Washington did not participate in the project, which started in 2009. But state education leaders “are aware of the project and think it has some lessons for us,” said Marty Brown, the executive director of the State Board for Community and Technical Colleges, by email.
The study highlights red tape and institutional policies that often stand in the way of a student earning a diploma, said Clifford Adelman, a senior researcher for the Institute for Higher Education Policy.
Project Win-Win recruited 61 associate’s degree-granting institutions in nine states (Oregon, Florida, Louisiana, Michigan, Missouri, New York, Ohio, Virginia and Wisconsin).
The schools went on a data-hunt to find former students who never received a degree, who were no longer enrolled anywhere, and who were within striking distance of qualifying for a degree.
The program found 130,000 students who might qualify. After college administrators did a line-by-line look at the transcripts of 42,000 students, they found more than 6,700 who were eligible for a degree, but never received one, Adelman said.
Of those students, 4,500 have received their degrees so far. Another 20,000 students need to earn fewer than 12 credits to complete their degree.
Adelman said the degree audit is “really the center of this thing.” It’s a close read of a student’s transcript, and includes looking for courses that students completed at other institutions, as well.
You might think that a student who receives the required number of credits for a degree would automatically receive that degree. But in many schools, students have to fill out an application and pay a small fee before getting a diploma. They may have enough credits for one type of degree, but not another. These are stumbling blocks for many students, Adelman said.

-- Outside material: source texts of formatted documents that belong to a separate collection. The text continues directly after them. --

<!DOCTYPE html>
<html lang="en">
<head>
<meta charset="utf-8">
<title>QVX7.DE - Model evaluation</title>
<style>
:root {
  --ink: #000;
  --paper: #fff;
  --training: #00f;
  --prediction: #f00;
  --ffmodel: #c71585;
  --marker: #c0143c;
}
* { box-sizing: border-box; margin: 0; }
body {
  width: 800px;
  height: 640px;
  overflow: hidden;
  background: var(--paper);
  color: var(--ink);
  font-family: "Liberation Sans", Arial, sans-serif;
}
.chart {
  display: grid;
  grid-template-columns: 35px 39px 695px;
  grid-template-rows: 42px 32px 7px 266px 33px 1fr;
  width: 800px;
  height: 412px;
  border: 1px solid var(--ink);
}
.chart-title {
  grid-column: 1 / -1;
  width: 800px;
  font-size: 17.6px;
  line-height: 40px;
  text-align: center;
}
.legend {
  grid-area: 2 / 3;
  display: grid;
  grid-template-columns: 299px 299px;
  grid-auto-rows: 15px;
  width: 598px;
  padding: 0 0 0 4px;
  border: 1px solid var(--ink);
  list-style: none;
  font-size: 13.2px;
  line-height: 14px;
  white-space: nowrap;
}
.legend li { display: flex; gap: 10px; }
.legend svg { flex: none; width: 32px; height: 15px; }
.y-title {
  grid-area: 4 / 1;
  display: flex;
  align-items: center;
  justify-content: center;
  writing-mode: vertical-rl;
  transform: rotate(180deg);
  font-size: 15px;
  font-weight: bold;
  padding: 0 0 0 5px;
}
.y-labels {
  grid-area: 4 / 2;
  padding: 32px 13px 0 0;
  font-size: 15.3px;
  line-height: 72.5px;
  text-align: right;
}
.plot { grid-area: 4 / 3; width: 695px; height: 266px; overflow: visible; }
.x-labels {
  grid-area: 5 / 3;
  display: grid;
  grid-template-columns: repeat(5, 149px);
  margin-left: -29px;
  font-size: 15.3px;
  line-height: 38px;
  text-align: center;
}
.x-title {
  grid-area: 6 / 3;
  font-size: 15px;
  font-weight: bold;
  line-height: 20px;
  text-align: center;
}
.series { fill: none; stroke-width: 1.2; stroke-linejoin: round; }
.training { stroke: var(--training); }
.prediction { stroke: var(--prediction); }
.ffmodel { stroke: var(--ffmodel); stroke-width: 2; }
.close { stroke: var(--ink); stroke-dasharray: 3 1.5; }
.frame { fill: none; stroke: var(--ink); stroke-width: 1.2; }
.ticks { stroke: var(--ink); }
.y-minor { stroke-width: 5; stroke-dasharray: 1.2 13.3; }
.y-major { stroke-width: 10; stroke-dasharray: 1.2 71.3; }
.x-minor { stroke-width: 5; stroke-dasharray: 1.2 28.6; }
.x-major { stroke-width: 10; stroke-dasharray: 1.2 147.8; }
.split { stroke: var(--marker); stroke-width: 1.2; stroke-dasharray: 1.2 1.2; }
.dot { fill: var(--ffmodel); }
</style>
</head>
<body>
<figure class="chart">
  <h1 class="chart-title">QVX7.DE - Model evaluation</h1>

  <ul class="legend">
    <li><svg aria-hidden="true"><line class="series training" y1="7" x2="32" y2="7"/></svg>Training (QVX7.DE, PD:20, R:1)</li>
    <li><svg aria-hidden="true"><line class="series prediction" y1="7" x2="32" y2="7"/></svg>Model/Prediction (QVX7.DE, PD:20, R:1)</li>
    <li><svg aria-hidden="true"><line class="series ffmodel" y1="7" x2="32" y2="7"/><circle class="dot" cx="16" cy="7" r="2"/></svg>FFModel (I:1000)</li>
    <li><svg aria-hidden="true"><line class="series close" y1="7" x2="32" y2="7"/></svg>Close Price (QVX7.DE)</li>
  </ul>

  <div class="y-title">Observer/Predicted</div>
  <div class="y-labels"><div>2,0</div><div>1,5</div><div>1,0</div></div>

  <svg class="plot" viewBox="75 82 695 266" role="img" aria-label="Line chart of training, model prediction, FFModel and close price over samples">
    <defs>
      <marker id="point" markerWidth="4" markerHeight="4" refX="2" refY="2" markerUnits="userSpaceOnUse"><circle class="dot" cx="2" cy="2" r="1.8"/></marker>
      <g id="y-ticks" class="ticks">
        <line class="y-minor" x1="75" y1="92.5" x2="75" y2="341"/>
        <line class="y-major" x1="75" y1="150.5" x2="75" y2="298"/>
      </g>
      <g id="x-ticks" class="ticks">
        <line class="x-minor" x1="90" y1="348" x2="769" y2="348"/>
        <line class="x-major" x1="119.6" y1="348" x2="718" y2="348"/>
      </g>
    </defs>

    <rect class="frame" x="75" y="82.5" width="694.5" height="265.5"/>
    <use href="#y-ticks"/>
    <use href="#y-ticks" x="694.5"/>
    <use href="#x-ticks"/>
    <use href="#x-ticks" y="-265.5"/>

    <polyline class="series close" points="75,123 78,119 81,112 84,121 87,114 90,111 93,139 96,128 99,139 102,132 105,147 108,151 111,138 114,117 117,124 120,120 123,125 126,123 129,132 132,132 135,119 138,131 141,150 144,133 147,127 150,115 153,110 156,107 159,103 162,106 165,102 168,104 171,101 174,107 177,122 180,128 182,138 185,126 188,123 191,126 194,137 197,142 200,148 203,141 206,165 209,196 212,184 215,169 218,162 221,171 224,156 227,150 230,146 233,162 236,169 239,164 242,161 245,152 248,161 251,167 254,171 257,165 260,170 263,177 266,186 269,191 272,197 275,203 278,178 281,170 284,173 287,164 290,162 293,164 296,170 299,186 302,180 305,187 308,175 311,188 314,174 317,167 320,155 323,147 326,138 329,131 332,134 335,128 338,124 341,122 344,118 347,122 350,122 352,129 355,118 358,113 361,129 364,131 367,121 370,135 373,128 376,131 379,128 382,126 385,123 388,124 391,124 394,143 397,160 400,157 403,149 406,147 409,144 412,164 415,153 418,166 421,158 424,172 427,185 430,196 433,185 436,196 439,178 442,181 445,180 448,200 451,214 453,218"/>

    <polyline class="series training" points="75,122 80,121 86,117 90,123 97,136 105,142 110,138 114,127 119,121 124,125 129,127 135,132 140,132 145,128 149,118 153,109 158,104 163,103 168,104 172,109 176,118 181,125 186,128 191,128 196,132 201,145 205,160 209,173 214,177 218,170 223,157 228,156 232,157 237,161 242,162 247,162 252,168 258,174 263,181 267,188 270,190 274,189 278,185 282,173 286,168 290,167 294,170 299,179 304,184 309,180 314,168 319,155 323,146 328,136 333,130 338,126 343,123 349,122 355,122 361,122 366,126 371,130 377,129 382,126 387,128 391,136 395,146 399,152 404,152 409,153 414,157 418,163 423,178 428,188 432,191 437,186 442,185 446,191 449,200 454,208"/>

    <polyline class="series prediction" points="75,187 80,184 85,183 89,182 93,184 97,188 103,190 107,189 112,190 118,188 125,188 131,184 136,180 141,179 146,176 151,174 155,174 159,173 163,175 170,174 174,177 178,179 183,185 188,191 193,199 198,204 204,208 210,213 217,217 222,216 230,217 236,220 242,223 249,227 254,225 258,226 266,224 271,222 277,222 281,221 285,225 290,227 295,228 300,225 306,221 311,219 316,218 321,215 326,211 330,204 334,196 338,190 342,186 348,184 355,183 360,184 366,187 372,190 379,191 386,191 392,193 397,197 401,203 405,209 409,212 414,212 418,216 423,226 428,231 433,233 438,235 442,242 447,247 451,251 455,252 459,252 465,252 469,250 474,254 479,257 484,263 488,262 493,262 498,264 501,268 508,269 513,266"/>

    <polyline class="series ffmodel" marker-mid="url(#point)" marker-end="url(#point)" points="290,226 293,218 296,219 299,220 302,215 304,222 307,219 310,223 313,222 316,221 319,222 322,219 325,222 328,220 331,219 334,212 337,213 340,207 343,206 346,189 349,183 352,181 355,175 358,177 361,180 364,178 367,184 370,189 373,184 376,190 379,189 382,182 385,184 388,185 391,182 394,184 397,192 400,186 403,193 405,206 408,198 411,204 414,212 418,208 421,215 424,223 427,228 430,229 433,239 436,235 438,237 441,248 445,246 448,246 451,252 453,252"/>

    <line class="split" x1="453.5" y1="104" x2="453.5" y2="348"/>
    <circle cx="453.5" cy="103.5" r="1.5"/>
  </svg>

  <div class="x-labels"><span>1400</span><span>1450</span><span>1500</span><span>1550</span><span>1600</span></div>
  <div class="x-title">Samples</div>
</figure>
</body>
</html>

Students also mistakenly believe that they’re no longer eligible for financial aid if they complete an associate’s degree, but that’s not true; the only thing that stops financial aid is earning a bachelor’s degree, Adelman said.
Students also worry that if they leave school and accept their associate’s degree, they’ll have to start paying back their loans. To that, Adelman said: “If you’re out of school, you should be paying back loans.”
Adelman also thinks some students don’t assign enough value to an associate’s degree. To him, such degrees signal to an employer that a student persisted in a program and completed it, and that’s a valuable point to include on a resume.
Brown, of Washington, said the SBCTC is working with the Washington Student Achievement Council and the state’s Education Research and Data Center to see what data is available and what the next steps might be.
“We know there is a huge portion of the population in our state (approaching 30 percent in the 25-44 year old group alone) that have some college and no degree or certificate,” Brown wrote. “We all want to reach that population and try to help them get degrees or certificates to give them a better chance to improve their job situation whenever possible.”